### Aim of the task
Search the entries for the word "tree" and report each line that has it.

### Given data

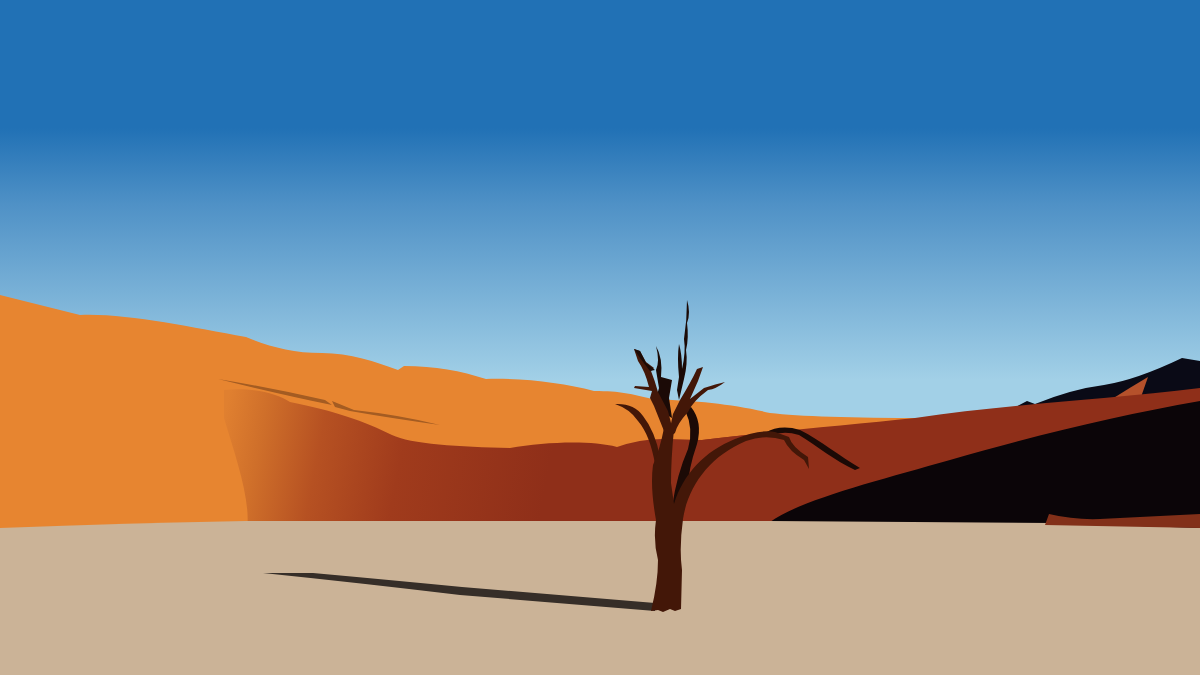
<!DOCTYPE html>
<html lang="en">
<head>
<meta charset="utf-8">
<title>Desert tree</title>
<style>
:root {
  --sky-deep: #2171b5;
  --sky-mid: #4f91c6;
  --sky-low: #a2d0e7;
  --dune-light: #e78530;
  --dune-red: #8f2f19;
  --dune-streak: #a45c22;
  --ridge: #0a0a16;
  --ridge-lit: #b5512b;
  --shade: #0b0508;
  --pan: #cbb397;
  --bank: #823019;
  --tree-shadow: #362e28;
  --bark: #431708;
  --bark-dark: #1b0a06;
}
html, body { margin: 0; height: 100%; overflow: hidden; }
svg { display: block; width: 1200px; height: 675px; }
.dune-light { fill: var(--dune-light); }
.dune-red { fill: var(--dune-red); }
.streak { fill: var(--dune-streak); }
.ridge { fill: var(--ridge); }
.ridge-lit { fill: var(--ridge-lit); }
.shade { fill: var(--shade); }
.pan { fill: var(--pan); }
.bank { fill: var(--bank); }
.tree-shadow { fill: var(--tree-shadow); }
.bark { fill: var(--bark); }
.bark-dark { fill: var(--bark-dark); }
</style>
</head>
<body>
<svg viewBox="0 0 1200 675" role="img" aria-label="A bare tree on a clay pan in front of orange and red dunes">
  <defs>
    <linearGradient id="sky" gradientUnits="userSpaceOnUse" x1="0" y1="0" x2="0" y2="400">
      <stop offset="0.32" stop-color="var(--sky-deep)"/>
      <stop offset="0.51" stop-color="var(--sky-mid)"/>
      <stop offset="0.95" stop-color="var(--sky-low)"/>
    </linearGradient>
    <linearGradient id="slope" gradientUnits="userSpaceOnUse" x1="222" y1="430" x2="545" y2="490">
      <stop offset="0" stop-color="#e08030"/>
      <stop offset="0.12" stop-color="#cf6f2a"/>
      <stop offset="0.3" stop-color="#b65122"/>
      <stop offset="0.55" stop-color="#a03b1c"/>
      <stop offset="1" stop-color="var(--dune-red)"/>
    </linearGradient>
  </defs>

  <rect id="sky-area" width="1200" height="675" fill="url(#sky)"/>

  <g id="far-ridge">
    <path class="ridge" d="M1010 410 L1027 401 L1035 404 Q1072 389 1104 385 Q1136 380 1182 358 L1200 361 V420 H1010Z"/>
    <path class="ridge-lit" d="M1112 399 Q1131 387 1148 377 L1141 397Z"/>
  </g>

  <g id="dunes">
    <path class="dune-light" d="M0 295 L80 315 C125 313 190 327 246 337 C268 346 292 353 322 353 C350 353 376 362 398 370 L404 366 C435 366 461 371 486 379 C525 378 563 383 594 391 C621 391 632 394 652 399 C700 401 732 404 770 413 Q814 418 925 418 L800 535 H0Z"/>
    <path fill="url(#slope)" d="M224 390 C250 387 276 393 290 402 C335 411 364 421 392 435 C410 444 460 447 510 448 C545 442 590 440 617 447 Q642 438 668 439 L702 440 Q762 433 800 430 L800 530 H247 C251 500 236 458 224 418Z"/>
    <path class="dune-red" d="M702 440 C765 432 850 425 915 418 C1000 405 1100 400 1200 388 V530 H702Z"/>
    <path class="streak" d="M218 379 Q272 388 325 400 L332 405 Q283 395 218 379Z"/>
    <path class="streak" d="M332 401 L354 410 Q400 415 440 425 Q390 418 350 411 L335 407Z"/>
    <path class="shade" d="M770 522 C800 500 880 480 950 460 C1040 434 1120 415 1200 401 V530 H770Z"/>
  </g>

  <path id="clay-pan" class="pan" d="M0 528 Q130 523 246 521 H770 L1050 523 L1200 528 V675 H0Z"/>
  <path class="bank" d="M1049 514 Q1074 520 1100 519 L1200 514 V528 L1045 525Z"/>

  <path class="tree-shadow" d="M263 573 L313 573 Q390 580 462 587 L655 603 V611 L460 595 Q360 583 263 573Z"/>

  <g id="tree">
    <g id="back-branches" class="bark-dark">
      <path d="M687 300 Q691 313 687 323 Q689 338 686 350 Q688 363 684 379 L679 400 L677 390 L679 377 Q677 357 679 344 Q682 354 682 369 Q686 352 684 339 Q687 320 687 300Z"/>
      <path d="M656 346 Q663 358 661 377 L672 380 L669 398 L672 418 L660 411 L655 402 L659 388 L656 370 Q660 361 656 346Z"/>
      <path d="M672 507 Q677 474 688 449 Q694 429 685 410 L691 407 Q703 422 697 444 Q688 470 688 488Z"/>
      <path d="M765 433 Q780 424 800 430 C822 441 839 456 860 468 L855 470 C835 461 817 446 799 435 Q783 430 770 436Z"/>
    </g>
    <g id="front-branches" class="bark">
      <path d="M634 349 L640 351 L646 362 L654 368 L651 371 Q655 381 658 392 L668 411 L673 431 H664 L654 406 L650 398 L652 391 L634 388 L635 386 L649 387 Q645 371 638 361Z"/>
      <path d="M725 382 Q716 389 708 390 Q693 401 688 412 Q677 424 675 433 L668 438 L673 414 L680 400 Q691 382 697 369 L703 367 L698 381 L690 399 L704 388 Q716 384 725 382Z"/>
      <path d="M615 404 Q634 403 643 416 Q655 431 660 457 L658 470 L655 464 Q650 435 638 421 Q630 409 615 404Z"/>
    </g>
    <path class="bark" d="M664 428 L674 429 Q671 459 671 483 L674 504 C683 474 705 451 735 439 Q760 429 775 432 L789 437 Q792 447 808 457 L809 469 L804 460 Q789 451 784 440 Q765 434 746 441 C710 456 688 486 683 519 Q679 548 682 570 L681 609 L675 611 L670 609 L663 612 L658 610 L651 611 Q658 583 658 560 Q653 541 656 520 Q650 487 653 465 Q660 449 664 428Z"/>
    <path class="bark-dark" d="M634 349 L640 351 L646 363 L655 370 L650 371 L640 358Z"/>
  </g>
</svg>
</body>
</html>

### Exercise solution
<title>Desert tree</title>
  --tree-shadow: #362e28;
.tree-shadow { fill: var(--tree-shadow); }
<svg viewBox="0 0 1200 675" role="img" aria-label="A bare tree on a clay pan in front of orange and red dunes">
  <path class="tree-shadow" d="M263 573 L313 573 Q390 580 462 587 L655 603 V611 L460 595 Q360 583 263 573Z"/>
  <g id="tree">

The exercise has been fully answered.